New law allows virtual meetings to continue through 2020, virtual participation for limited reasons in 2021
Townships, along with all public bodies, will be allowed to conduct electronic “virtual” meetings as soon as recently passed legislation is enacted. Gov. Whitmer signed Public Act 228 of 2020, sponsored by Sen. Lana Theis, (R-Brighton Chtr. Twp.), which amends the Open Meetings Act (OMA) to allow for electronic meetings under specific circumstances and for a limited period. The law was critical to ensure meetings held electronically since March 18, 2020, due to the COVID-19 pandemic are valid and allows public bodies to continue to hold meetings via this option through the end of this year. PA 228 deems electronic meetings that took place since March 18, 2020, are valid if the public body complied with the requirements contained in the law and permits these virtual meetings to continue until Dec. 31, 2020, for any circumstance. Beginning Jan. 1, 2021 through Dec. 31, 2021, only, any member of a public body would be permitted to meet electronically due to the following: military duty (current law); medical condition defined as an illness, injury, disability, or other health-related condition; or statewide or local state of emergency or state of disaster declared that would risk the personal health/safety of the public or members of the public body. Additionally, the law requires any member of the public body—other than a member participating remotely due to military duty—attending a public meeting remotely after Dec. 31, 2020, to declare, and be included in the meeting minutes, that the member is attending remotely and the physical location (county, municipality, and state) from which they are participating remotely.
State Supreme Court rules governor's executive orders 'of no continuing legal effect'; MDHHS issues REVISED emergency order—restores capacity restrictions, face covering requirements for government offices, businesses, and more
On Oct. 12, the state Supreme Court rejected Gov. Whitmer's request to delay its earlier ruling that effectively nullified her previous pandemic-related executive orders. In its most recent ruling, the court said that the governor's EOs are "of no continuing legal effect." The governor had initially said her orders remained in effect for 21 days to 28 days and asked the state's highest court to clarify.

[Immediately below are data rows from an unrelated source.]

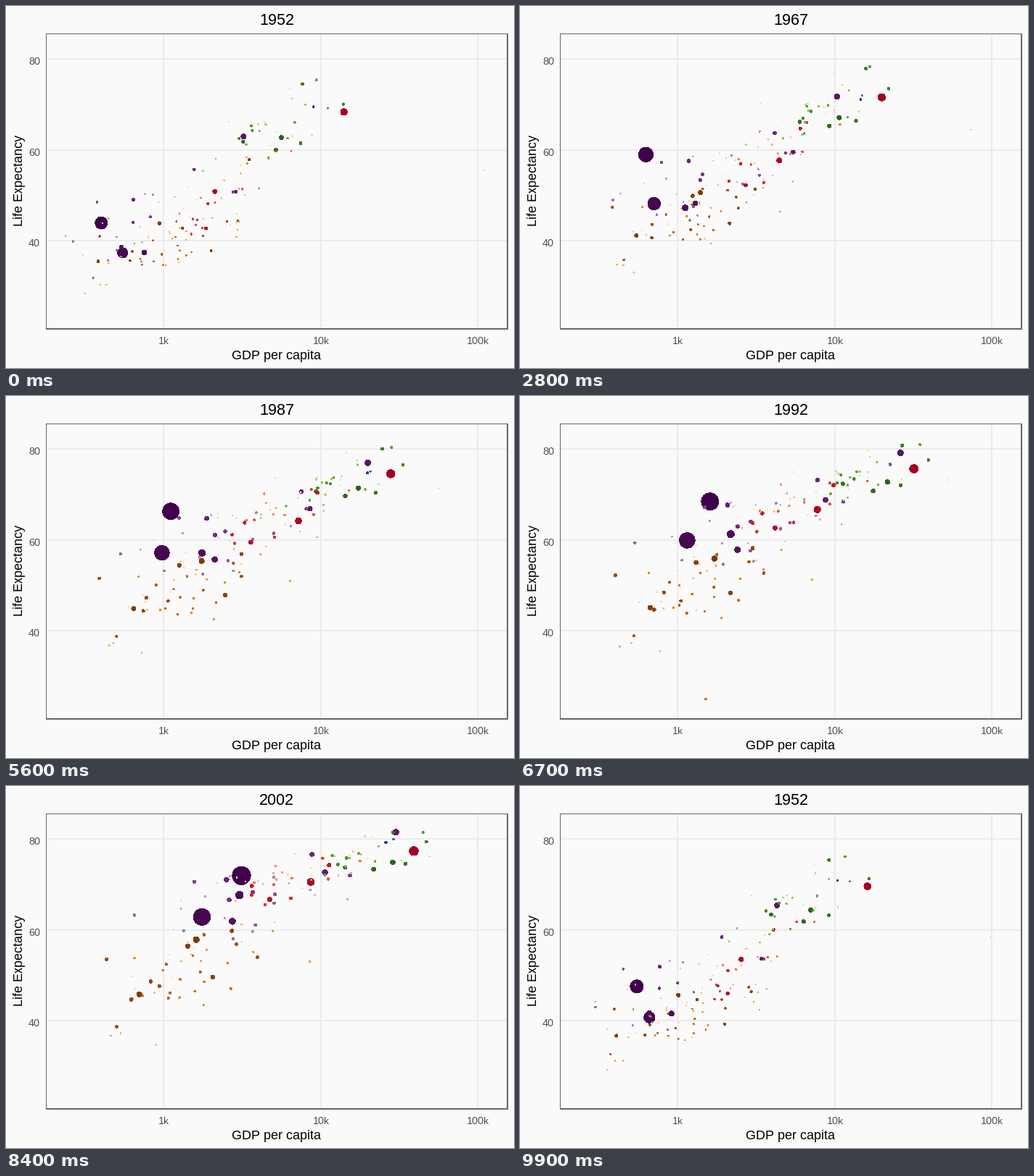
A matplotlib script for the animation above (10000 ms loop, 700 px wide and 500 px high).

```python
import numpy as np
import matplotlib.pyplot as plt
from matplotlib.animation import FuncAnimation
from matplotlib.colors import LinearSegmentedColormap
from matplotlib.patches import Rectangle

W, H, DPI = 700, 500, 100
STATES, FRAMES = 12, 100
T = np.arange(STATES)
FIRST_FRAME = np.cumsum([0, 8] + [9] * 4 + [8] * 7)   # frame at which each state is reached

RAMPS = {
    "Africa": ("#7F3B08", "#B35806", "#E08214", "#FDB863", "#FEE0B6"),
    "Americas": ("#A50026", "#D73027", "#F46D43", "#FDAE61", "#FEE090"),
    "Asia": ("#40004B", "#762A83", "#9970AB", "#C2A5CF", "#E7D4E8"),
    "Europe": ("#276419", "#4D9221", "#7FBC41", "#B8E186", "#E6F5D0"),
    "Oceania": ("#313695", "#4575B4"),
}

# count, largest population, growth, log GDP and life at start, middle and end,
# spread of log GDP, spread of life at start and end
REGIONS = {
    "Africa": (52, 33, 3.9, (2.97, 3.1, 3.13), (39.5, 49, 52), 0.25, (4, 6.5)),
    "Americas": (23, 28, 2.6, (3.42, 3.68, 3.82), (52, 64, 73), 0.2, (6.5, 3)),
    "Asia": (28, 45, 3.2, (3.05, 3.45, 3.65), (45, 59, 69), 0.36, (6.5, 5.5)),
    "Europe": (30, 60, 1.3, (3.7, 4.06, 4.32), (65.5, 72, 77.5), 0.23, (4.5, 2.5)),
    "Oceania": (2, 9, 2.2, (4.01, 4.23, 4.47), (69.2, 72.8, 80.7), 0.02, (0.3, 0.4)),
}

# the dots that stand out: population at start and end, then (state, GDP, life) keys
GIANTS = {
    "China": ("Asia", (556, 1319), (0, 400, 44), (1, 576, 50.5), (2, 488, 44.5), (3, 613, 58.4),
              (5, 741, 64), (8, 1656, 68.7), (10, 3119, 72), (11, 4959, 73)),
    "India": ("Asia", (372, 1110), (0, 547, 37.4), (5, 813, 54.2), (8, 1164, 60.2),
              (10, 1747, 62.9), (11, 2452, 64.7)),
    "Japan": ("Asia", (86, 127), (0, 3217, 63), (3, 9848, 71.4), (8, 26825, 79.4),
              (11, 31656, 82.6)),
    "Indonesia": ("Asia", (82, 224), (0, 750, 37.5), (5, 1383, 52.7), (11, 3541, 70.7)),
    "Kuwait": ("Asia", (0.2, 2.5), (0, 108382, 55.6), (5, 59265, 69.3), (11, 47307, 77.6)),
    "United States": ("Americas", (157, 301), (0, 13990, 68.4), (5, 24073, 73.4),
                      (11, 42952, 78.2)),
    "Brazil": ("Americas", (57, 190), (0, 2109, 50.9), (5, 6660, 61.5), (11, 9066, 72.4)),
}

rng = np.random.default_rng(11)


def noise(size=None):
    return np.clip(rng.normal(size=size), -1.9, 1.9)


def giant(pop, *keys):
    state, gdp, life = np.transpose(keys)
    return pop, np.interp(T, state, np.log10(gdp)), np.interp(T, state, life)


def country(rank, n, top, growth, gdp, life, spread, life_spread):
    knots = (0, 5, 11)
    wealth = noise()
    health = 0.65 * wealth + 0.75 * noise()
    drift = np.cumsum([0, *noise(2)]) * 0.4 * spread
    log_gdp = np.interp(T, knots, np.array(gdp) + spread * wealth + drift)
    years = np.interp(T, knots, life) + np.linspace(*life_spread, STATES) * health
    pop = top / (1 + 0.4 * rank) * (1 - (rank / n) ** 2)
    return ((pop, pop * growth), log_gdp + 0.02 * noise(STATES),
            np.minimum(years + 0.3 * noise(STATES), 81.5))


def build():
    rows = []
    for region, rule in REGIONS.items():
        group = [giant(*g[1:]) for g in GIANTS.values() if g[0] == region]
        group += [country(rank, *rule) for rank in range(rule[0])]
        if region == "Africa":
            group[20][2][8] -= 24   # one sudden fall in 1992
        group.sort(key=lambda row: -row[0][1])
        ramp = LinearSegmentedColormap.from_list(region, RAMPS[region])
        rows += [(*row, ramp(i / (len(group) - 1))) for i, row in enumerate(group)]
    return sorted(rows, key=lambda row: -row[0][0])


pops, gdps, lives, colors = zip(*build())
xs = 217.5 + 216.5 * (np.array(gdps) - 3)
ys = 73.5 + 6.28 * (80 - np.array(lives))
diam = np.array([0.3 + 0.705 * np.sqrt(np.linspace(*p, STATES)) for p in pops])
diam = np.maximum(diam, 1.3)

plt.rcParams.update({"font.family": "Liberation Sans", "text.hinting": "native",
                     "text.hinting_factor": 1})
fig = plt.figure(figsize=(W / DPI, H / DPI), dpi=DPI, facecolor="#FAFAFA")
ax = fig.add_axes([0, 0, 1, 1])
ax.set(xlim=(0, W), ylim=(H, 0))
ax.axis("off")


def bar(x, y, w, h, color, z):
    ax.add_patch(Rectangle((x, y), w, h, fc=color, lw=0, antialiased=False, zorder=z))


def label(x, y, text, px, color="black", ha="center", **kw):
    return ax.text(x, y, text, fontsize=px * 72 / DPI, color=color, ha=ha, va="baseline", **kw)


for x, text in ((216, "1k"), (433, "10k"), (649, "100k")):
    bar(x, 39, 2, 406, "#EBEBEB", 1)
    label(x + 1, 467, text, 14.4, "#4D4D4D")
for y, text in ((72, "80"), (198, "60"), (323, "40")):
    bar(56, y, 634, 2, "#EBEBEB", 1)
    label(47, y + 9, text, 14.4, "#4D4D4D", ha="right")

for box in ((55, 38, 637, 1), (55, 445, 637, 2), (55, 38, 1, 409), (690, 38, 2, 409)):
    bar(*box, "#666666", 4)

label(372.5, 488, "GDP per capita", 18)
label(23, 241.5, "Life Expectancy", 18, rotation=90, rotation_mode="anchor")
title = label(373, 26, "1952", 21.6)

dots = ax.scatter(xs[:, 0], ys[:, 0], c=colors, linewidths=0, antialiaseds=False, zorder=3)


def update(frame):
    s = np.searchsorted(FIRST_FRAME, frame, side="right") - 1
    p = (frame - FIRST_FRAME[s]) / (FIRST_FRAME[s + 1] - FIRST_FRAME[s])
    nxt = (s + 1) % STATES

    def mix(a):
        return a[:, s] * (1 - p) + a[:, nxt] * p

    dots.set_offsets(np.column_stack([mix(xs), mix(ys)]))
    dots.set_sizes((mix(diam) * 72 / DPI) ** 2)
    title.set_text(str(1952 + 5 * (nxt if p >= 0.5 else s)))
    return dots, title


anim = FuncAnimation(fig, update, frames=FRAMES, interval=100, repeat=True, repeat_delay=0)
plt.show()
```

However, a revised "Gathering Prohibition and Face Covering Order" emergency order was issued on Oct. 9 under MCL 333.2253, by the Michigan Department of Health and Human Services (MDHHS) that requires government offices, as well as businesses, schools and other operations to prohibit indoor gatherings of any kind unless they require those individuals, including employees, to wear face coverings. Compared to MDHHS's initial emergency order, new provisions also provide for capacity limits in businesses, as well as libraries and museums, added protections for workers, and requirements for contact tracing. Note that Region 6, encompassing 17 northern Michigan counties, are exempt from certain requirements in the order. Read more about the order, which has the force of law, here. MTA will continue to provide members with the latest on the evolving changes.